WORK INSTRUCTION:
Each line from the top of the listing down to and including the line with "<!-- backdrop -->" must be duplicated exactly; pictures are to be skipped.

----------

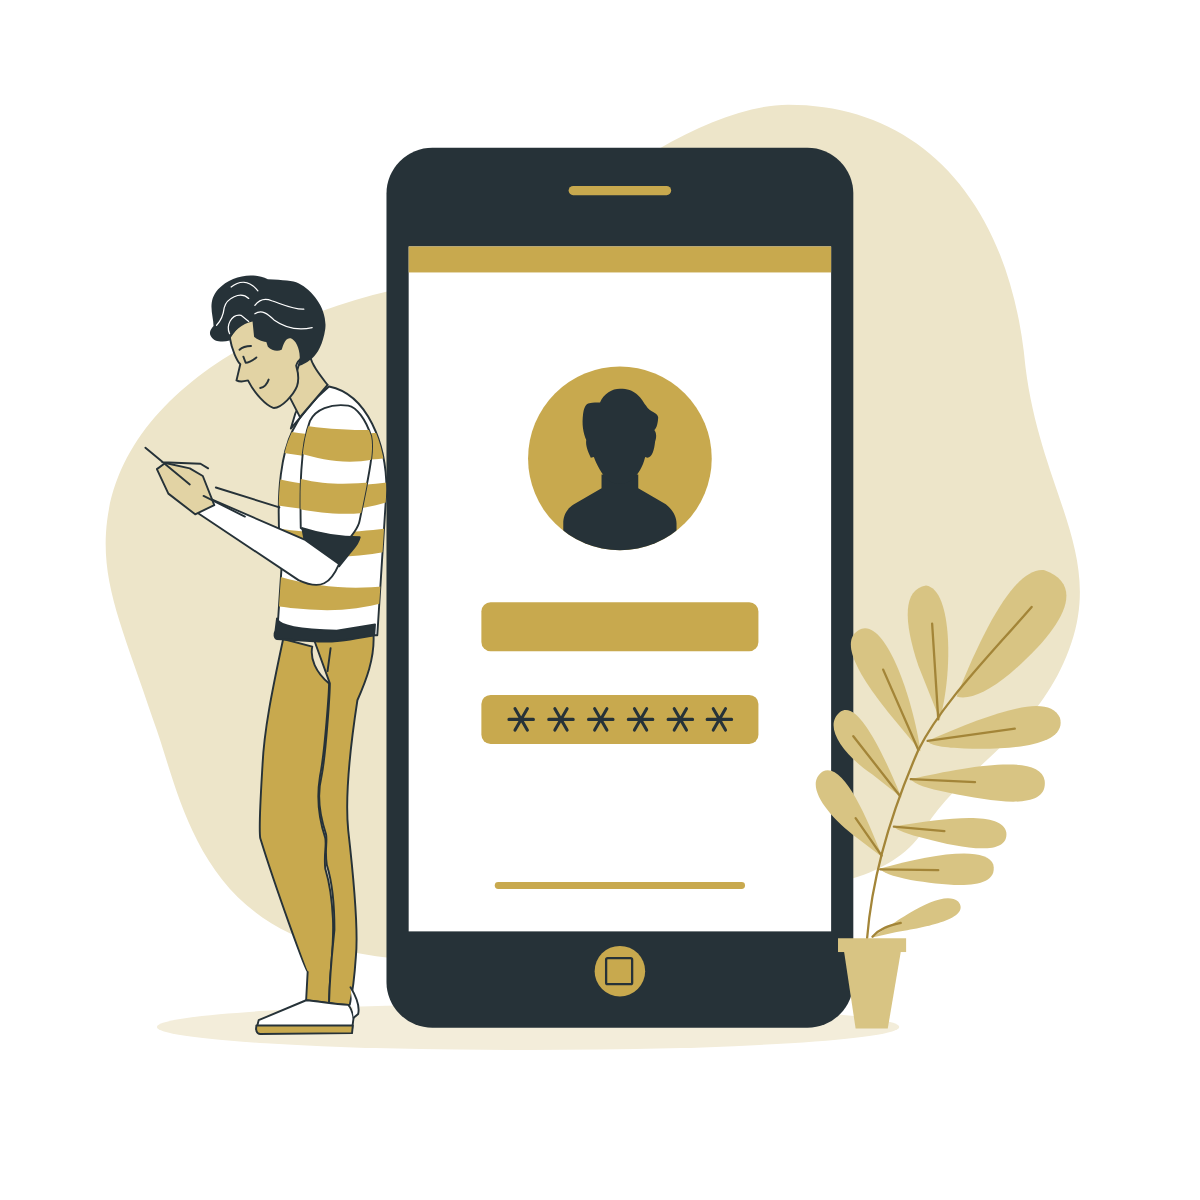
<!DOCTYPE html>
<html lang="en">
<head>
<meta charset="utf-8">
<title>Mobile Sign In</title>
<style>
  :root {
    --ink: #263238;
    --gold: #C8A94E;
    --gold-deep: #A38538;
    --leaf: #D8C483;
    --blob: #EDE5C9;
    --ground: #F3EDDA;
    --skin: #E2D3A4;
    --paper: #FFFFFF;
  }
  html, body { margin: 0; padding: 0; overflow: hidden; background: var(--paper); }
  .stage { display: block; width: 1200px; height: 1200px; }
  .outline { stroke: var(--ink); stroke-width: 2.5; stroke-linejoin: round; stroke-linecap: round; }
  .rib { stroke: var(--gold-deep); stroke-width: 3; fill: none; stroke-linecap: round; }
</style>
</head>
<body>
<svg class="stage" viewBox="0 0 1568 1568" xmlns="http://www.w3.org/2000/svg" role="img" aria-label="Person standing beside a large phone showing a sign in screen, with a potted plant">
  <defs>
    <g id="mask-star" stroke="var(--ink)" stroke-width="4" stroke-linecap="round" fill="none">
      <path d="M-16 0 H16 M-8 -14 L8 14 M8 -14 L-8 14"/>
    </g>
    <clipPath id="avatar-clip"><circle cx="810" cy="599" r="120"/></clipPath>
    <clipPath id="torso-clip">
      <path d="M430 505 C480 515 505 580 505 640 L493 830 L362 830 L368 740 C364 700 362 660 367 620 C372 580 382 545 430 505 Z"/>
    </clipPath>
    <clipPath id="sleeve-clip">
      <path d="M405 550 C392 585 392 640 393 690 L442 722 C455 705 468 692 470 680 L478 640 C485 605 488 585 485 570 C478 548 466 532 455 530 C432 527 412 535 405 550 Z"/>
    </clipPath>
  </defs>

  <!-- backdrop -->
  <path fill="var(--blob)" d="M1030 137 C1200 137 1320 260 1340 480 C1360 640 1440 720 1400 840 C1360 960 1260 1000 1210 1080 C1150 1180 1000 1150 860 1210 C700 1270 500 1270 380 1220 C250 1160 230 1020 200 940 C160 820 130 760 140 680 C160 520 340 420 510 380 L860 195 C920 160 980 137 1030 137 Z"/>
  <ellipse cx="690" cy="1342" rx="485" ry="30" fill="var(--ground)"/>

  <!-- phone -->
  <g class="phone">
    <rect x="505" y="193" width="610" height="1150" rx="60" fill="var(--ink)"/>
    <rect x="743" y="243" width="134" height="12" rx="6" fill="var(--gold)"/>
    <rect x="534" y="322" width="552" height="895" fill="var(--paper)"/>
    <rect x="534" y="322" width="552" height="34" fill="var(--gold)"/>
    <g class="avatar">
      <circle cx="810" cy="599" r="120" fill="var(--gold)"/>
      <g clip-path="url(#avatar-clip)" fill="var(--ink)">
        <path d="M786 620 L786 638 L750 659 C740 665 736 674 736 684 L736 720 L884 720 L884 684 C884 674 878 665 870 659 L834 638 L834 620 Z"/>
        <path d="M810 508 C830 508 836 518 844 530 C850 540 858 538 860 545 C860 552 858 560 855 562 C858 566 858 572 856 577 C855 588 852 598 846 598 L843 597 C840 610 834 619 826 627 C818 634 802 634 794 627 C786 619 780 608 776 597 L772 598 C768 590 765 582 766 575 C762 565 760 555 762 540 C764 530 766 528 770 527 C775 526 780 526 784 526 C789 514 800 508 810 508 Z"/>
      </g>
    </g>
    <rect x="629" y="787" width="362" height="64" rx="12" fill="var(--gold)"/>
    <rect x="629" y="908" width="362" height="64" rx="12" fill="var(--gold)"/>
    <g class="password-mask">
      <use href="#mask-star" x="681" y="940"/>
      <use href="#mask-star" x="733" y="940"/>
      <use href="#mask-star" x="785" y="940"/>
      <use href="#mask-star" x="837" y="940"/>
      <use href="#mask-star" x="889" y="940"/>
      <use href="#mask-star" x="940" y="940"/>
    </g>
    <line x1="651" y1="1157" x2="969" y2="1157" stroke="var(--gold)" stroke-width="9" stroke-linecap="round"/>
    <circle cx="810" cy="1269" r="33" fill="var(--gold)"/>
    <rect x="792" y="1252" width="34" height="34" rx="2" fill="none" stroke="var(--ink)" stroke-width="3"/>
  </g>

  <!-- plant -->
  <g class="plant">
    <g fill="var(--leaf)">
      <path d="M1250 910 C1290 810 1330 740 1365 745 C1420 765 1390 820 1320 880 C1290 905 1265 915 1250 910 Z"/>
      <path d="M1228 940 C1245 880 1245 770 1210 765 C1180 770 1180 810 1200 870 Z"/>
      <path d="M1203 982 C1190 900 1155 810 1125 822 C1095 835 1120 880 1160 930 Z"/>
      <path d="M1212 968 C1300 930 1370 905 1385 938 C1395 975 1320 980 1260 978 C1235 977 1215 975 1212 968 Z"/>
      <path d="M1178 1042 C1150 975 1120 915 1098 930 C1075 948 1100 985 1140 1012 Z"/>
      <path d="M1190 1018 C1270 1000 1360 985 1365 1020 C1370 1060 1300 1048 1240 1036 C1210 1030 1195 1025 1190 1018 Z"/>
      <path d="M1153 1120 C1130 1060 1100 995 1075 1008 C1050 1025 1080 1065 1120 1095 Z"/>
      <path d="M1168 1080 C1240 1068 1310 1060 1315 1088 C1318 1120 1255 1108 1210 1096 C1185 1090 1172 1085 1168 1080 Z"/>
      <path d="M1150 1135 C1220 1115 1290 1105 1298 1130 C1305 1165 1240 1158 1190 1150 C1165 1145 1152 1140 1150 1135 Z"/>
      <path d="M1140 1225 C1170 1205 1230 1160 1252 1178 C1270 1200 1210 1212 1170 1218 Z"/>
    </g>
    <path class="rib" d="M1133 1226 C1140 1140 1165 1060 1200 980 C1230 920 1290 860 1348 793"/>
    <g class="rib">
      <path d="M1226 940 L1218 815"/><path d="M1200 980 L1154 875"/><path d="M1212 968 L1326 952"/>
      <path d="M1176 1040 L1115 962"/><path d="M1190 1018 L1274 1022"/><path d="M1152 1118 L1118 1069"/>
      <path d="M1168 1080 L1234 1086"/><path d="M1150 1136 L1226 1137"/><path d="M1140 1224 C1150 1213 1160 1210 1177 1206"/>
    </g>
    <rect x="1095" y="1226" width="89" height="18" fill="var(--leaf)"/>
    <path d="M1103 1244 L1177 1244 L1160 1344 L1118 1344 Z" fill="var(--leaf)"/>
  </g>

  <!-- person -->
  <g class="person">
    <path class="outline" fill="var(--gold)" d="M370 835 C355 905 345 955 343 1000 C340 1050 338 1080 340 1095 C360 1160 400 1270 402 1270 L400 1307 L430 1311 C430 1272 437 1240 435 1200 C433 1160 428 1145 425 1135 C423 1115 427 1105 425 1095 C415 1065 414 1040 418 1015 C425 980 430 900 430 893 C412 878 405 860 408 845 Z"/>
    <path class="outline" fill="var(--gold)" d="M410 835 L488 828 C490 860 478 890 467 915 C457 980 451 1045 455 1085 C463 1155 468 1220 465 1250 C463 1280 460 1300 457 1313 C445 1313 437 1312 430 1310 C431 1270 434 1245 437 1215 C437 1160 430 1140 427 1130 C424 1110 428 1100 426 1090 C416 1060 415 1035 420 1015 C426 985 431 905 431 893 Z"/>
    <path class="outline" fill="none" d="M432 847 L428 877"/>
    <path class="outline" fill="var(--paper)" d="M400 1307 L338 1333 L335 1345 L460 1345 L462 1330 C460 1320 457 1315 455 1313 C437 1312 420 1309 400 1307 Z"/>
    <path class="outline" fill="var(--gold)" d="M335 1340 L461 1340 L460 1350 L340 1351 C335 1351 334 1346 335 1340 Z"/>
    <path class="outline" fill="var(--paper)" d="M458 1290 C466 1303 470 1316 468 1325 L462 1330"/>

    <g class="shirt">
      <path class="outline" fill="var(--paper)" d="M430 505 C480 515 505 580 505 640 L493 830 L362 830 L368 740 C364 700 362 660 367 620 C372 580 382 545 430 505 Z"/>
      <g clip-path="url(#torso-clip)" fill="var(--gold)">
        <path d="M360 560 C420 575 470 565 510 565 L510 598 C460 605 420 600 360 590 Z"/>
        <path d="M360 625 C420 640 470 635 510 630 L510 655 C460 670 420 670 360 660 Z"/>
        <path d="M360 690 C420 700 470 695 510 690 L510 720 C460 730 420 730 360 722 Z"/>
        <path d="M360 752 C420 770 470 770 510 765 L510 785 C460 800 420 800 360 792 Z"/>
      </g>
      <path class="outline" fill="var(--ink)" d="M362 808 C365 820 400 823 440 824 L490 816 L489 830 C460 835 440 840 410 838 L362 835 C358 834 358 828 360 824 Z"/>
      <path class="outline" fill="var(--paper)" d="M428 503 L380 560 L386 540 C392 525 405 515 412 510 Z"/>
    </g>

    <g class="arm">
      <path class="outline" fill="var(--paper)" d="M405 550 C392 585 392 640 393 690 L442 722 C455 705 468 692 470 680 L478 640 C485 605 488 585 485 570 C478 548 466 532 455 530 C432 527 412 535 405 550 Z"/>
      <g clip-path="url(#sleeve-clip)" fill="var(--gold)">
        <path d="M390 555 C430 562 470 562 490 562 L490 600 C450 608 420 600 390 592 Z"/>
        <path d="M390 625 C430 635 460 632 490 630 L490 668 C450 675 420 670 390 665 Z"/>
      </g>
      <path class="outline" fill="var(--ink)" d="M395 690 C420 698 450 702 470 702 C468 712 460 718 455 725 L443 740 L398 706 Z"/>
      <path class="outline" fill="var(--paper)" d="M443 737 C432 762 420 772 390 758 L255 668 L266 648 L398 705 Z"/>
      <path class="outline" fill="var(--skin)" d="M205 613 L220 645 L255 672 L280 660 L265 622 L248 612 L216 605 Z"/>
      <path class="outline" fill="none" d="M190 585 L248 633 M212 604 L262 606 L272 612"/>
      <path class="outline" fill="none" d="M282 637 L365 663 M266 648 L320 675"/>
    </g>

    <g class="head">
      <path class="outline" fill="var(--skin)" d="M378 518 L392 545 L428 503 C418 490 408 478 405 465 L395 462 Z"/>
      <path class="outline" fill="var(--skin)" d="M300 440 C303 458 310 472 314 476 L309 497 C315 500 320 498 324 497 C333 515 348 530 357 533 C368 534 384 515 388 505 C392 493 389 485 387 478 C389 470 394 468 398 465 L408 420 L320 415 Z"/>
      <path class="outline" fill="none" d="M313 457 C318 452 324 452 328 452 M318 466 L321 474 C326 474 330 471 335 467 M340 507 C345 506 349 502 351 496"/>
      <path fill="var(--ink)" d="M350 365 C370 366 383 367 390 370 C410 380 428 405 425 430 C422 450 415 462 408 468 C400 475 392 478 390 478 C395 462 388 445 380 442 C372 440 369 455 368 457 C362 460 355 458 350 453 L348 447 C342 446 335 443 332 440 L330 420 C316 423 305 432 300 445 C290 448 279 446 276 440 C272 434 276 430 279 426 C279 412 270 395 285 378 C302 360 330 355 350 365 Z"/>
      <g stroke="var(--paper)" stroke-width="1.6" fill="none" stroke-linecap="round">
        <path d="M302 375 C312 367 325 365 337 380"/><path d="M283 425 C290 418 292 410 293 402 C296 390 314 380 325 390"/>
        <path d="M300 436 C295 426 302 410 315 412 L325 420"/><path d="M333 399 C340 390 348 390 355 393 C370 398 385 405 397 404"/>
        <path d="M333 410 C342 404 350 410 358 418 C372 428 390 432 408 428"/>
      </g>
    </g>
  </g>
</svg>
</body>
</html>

----------

ANSWER AREA:
<!DOCTYPE html>
<html lang="en">
<head>
<meta charset="utf-8">
<title>Mobile Sign In</title>
<style>
  :root {
    --ink: #263238;
    --gold: #C8A94E;
    --gold-deep: #A38538;
    --leaf: #D8C483;
    --blob: #EDE5C9;
    --ground: #F3EDDA;
    --skin: #E2D3A4;
    --paper: #FFFFFF;
  }
  html, body { margin: 0; padding: 0; overflow: hidden; background: var(--paper); }
  .stage { display: block; width: 1200px; height: 1200px; }
  .outline { stroke: var(--ink); stroke-width: 2.5; stroke-linejoin: round; stroke-linecap: round; }
  .rib { stroke: var(--gold-deep); stroke-width: 3; fill: none; stroke-linecap: round; }
</style>
</head>
<body>
<svg class="stage" viewBox="0 0 1568 1568" xmlns="http://www.w3.org/2000/svg" role="img" aria-label="Person standing beside a large phone showing a sign in screen, with a potted plant">
  <defs>
    <g id="mask-star" stroke="var(--ink)" stroke-width="4" stroke-linecap="round" fill="none">
      <path d="M-16 0 H16 M-8 -14 L8 14 M8 -14 L-8 14"/>
    </g>
    <clipPath id="avatar-clip"><circle cx="810" cy="599" r="120"/></clipPath>
    <clipPath id="torso-clip">
      <path d="M430 505 C480 515 505 580 505 640 L493 830 L362 830 L368 740 C364 700 362 660 367 620 C372 580 382 545 430 505 Z"/>
    </clipPath>
    <clipPath id="sleeve-clip">
      <path d="M405 550 C392 585 392 640 393 690 L442 722 C455 705 468 692 470 680 L478 640 C485 605 488 585 485 570 C478 548 466 532 455 530 C432 527 412 535 405 550 Z"/>
    </clipPath>
  </defs>

  <!-- backdrop -->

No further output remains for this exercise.